Obviously this was all in my head, because God doesn’t exist. I think I was afraid of the truth, but I felt like I couldn’t escape. I didn’t want to become like a donut. Then I realised that I had no choice. The doubts were growing whether I liked it or not. In the end, I did not become a donut, my heart became more complete than ever.
Another song I used to sing went like this:
“I’m too young to march in the infantry, ride in the cavalry, shoot the artillery
I’m too young to ride over land and sea,
But I’m in the Lord’s Army! YES SIR.”
This song also is troubling. Given the fact that we live in an age of religious extremism, the military analogy is extremely inappropriate. Even grown-up Christian organisations do this: The Army of God church, the Salvation Army… why the violent imagery? These militarily named organisations often do great charity work, I certainly support that, but these war words make me very nervous and uncomfortable. Imagine if there was a mosque in your street called The Army of Allah. I would be freaking out. Why is it okay for Christians to do it?
Songs are great tools for teaching (or brainwashing) children, so be very careful that what you teach is true.
Kirk Cameron may not have had a lot of credibility before this video, but he sure doesn’t have any now. I know that some Christians are irrational and delusional in their belief, but this guy took it a step too far. He obviously didn’t think this theory through. Somewhere in the world, there is a Christian panicking because their banana did not come with a “pull tab” and wondering what does it all mean? Here’s hoping Kirk Cameron is the only one gullible enough to swallow this cupful of crazy.
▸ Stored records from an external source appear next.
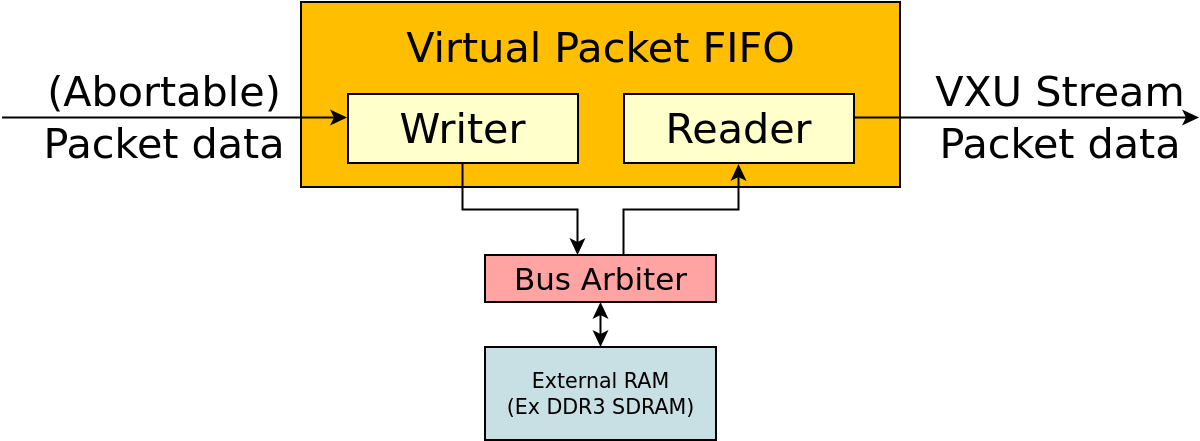
<!DOCTYPE html>
<html lang="en">
<head>
<meta charset="utf-8">
<title>Virtual Packet FIFO block diagram</title>
<style>
  :root {
    --ink: #000;
    --paper: #fff;
    --fifo: #ffbf00;
    --port: #ffffcc;
    --arbiter: #ffa3a3;
    --memory: #c8dfe4;
  }
  * { box-sizing: border-box; margin: 0; padding: 0; }
  html, body { width: 1200px; height: 441px; overflow: hidden; background: var(--paper); }
  .diagram {
    position: relative;
    width: 1200px;
    height: 441px;
    overflow: hidden;
    color: var(--ink);
    font: 41.3px/52px "DejaVu Sans", sans-serif;
    text-align: center;
    white-space: nowrap;
  }
  .node {
    position: absolute;
    display: flex;
    align-items: center;
    justify-content: center;
    border: 2px solid var(--ink);
  }
  .fifo {
    left: 300px; top: 1px; width: 601px; height: 187px;
    flex-direction: column;
    justify-content: flex-start;
    padding-top: 19px;
    background: var(--fifo);
  }
  .fifo h1 { font-size: inherit; font-weight: 400; }
  .ports { display: flex; gap: 44px; margin-top: 19px; }
  .port {
    width: 232px; height: 71px;
    display: flex;
    align-items: center;
    justify-content: center;
    border: 2px solid var(--ink);
    background: var(--port);
  }
  .arbiter { left: 484px; top: 254px; width: 233px; height: 49px; background: var(--arbiter); font-size: 31px; line-height: 36px; }
  .memory { left: 484px; top: 346px; width: 233px; height: 95px; background: var(--memory); font-size: 20.6px; line-height: 26px; }
  .stream { position: absolute; top: 66px; width: 260px; }
  .stream-in { left: 34px; }
  .stream-out { left: 930px; }
  .wires { position: absolute; left: 0; top: 0; }
  .wires path { fill: none; stroke: var(--ink); stroke-width: 2; }
  .wires .head { fill: var(--ink); stroke: none; }
</style>
</head>
<body>
<main class="diagram">
  <section class="node fifo">
    <h1>Virtual Packet FIFO</h1>
    <div class="ports">
      <div class="port">Writer</div>
      <div class="port">Reader</div>
    </div>
  </section>
  <div class="node arbiter">Bus Arbiter</div>
  <div class="node memory"><p>External RAM<br>(Ex DDR3 SDRAM)</p></div>
  <p class="stream stream-in">(Abortable)<br>Packet data</p>
  <p class="stream stream-out">VXU Stream<br>Packet data</p>

  <svg class="wires" width="1200" height="441" viewBox="0 0 1200 441" aria-hidden="true">
    <defs>
      <marker id="arrow" markerUnits="userSpaceOnUse" markerWidth="18" markerHeight="18" refX="13" refY="9" orient="auto-start-reverse">
        <path class="head" d="M0 1L17 9L0 17L4 9Z"/>
      </marker>
    </defs>
    <g marker-end="url(#arrow)">
      <path marker-end="url(#arrow)" d="M2 117.5H343"/>
      <path marker-end="url(#arrow)" d="M854 117.5H1195"/>
      <path marker-end="url(#arrow)" d="M462.5 164V209.5H577.5V251"/>
      <path marker-end="url(#arrow)" d="M623.5 255V209.5H738.5V168"/>
      <path marker-start="url(#arrow)" marker-end="url(#arrow)" d="M600.5 306V343"/>
    </g>
  </svg>
</main>
</body>
</html>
I don’t know about you guys, but I feel like an absolute genius after watching this.
Cheers and Happy Fat Tuesday!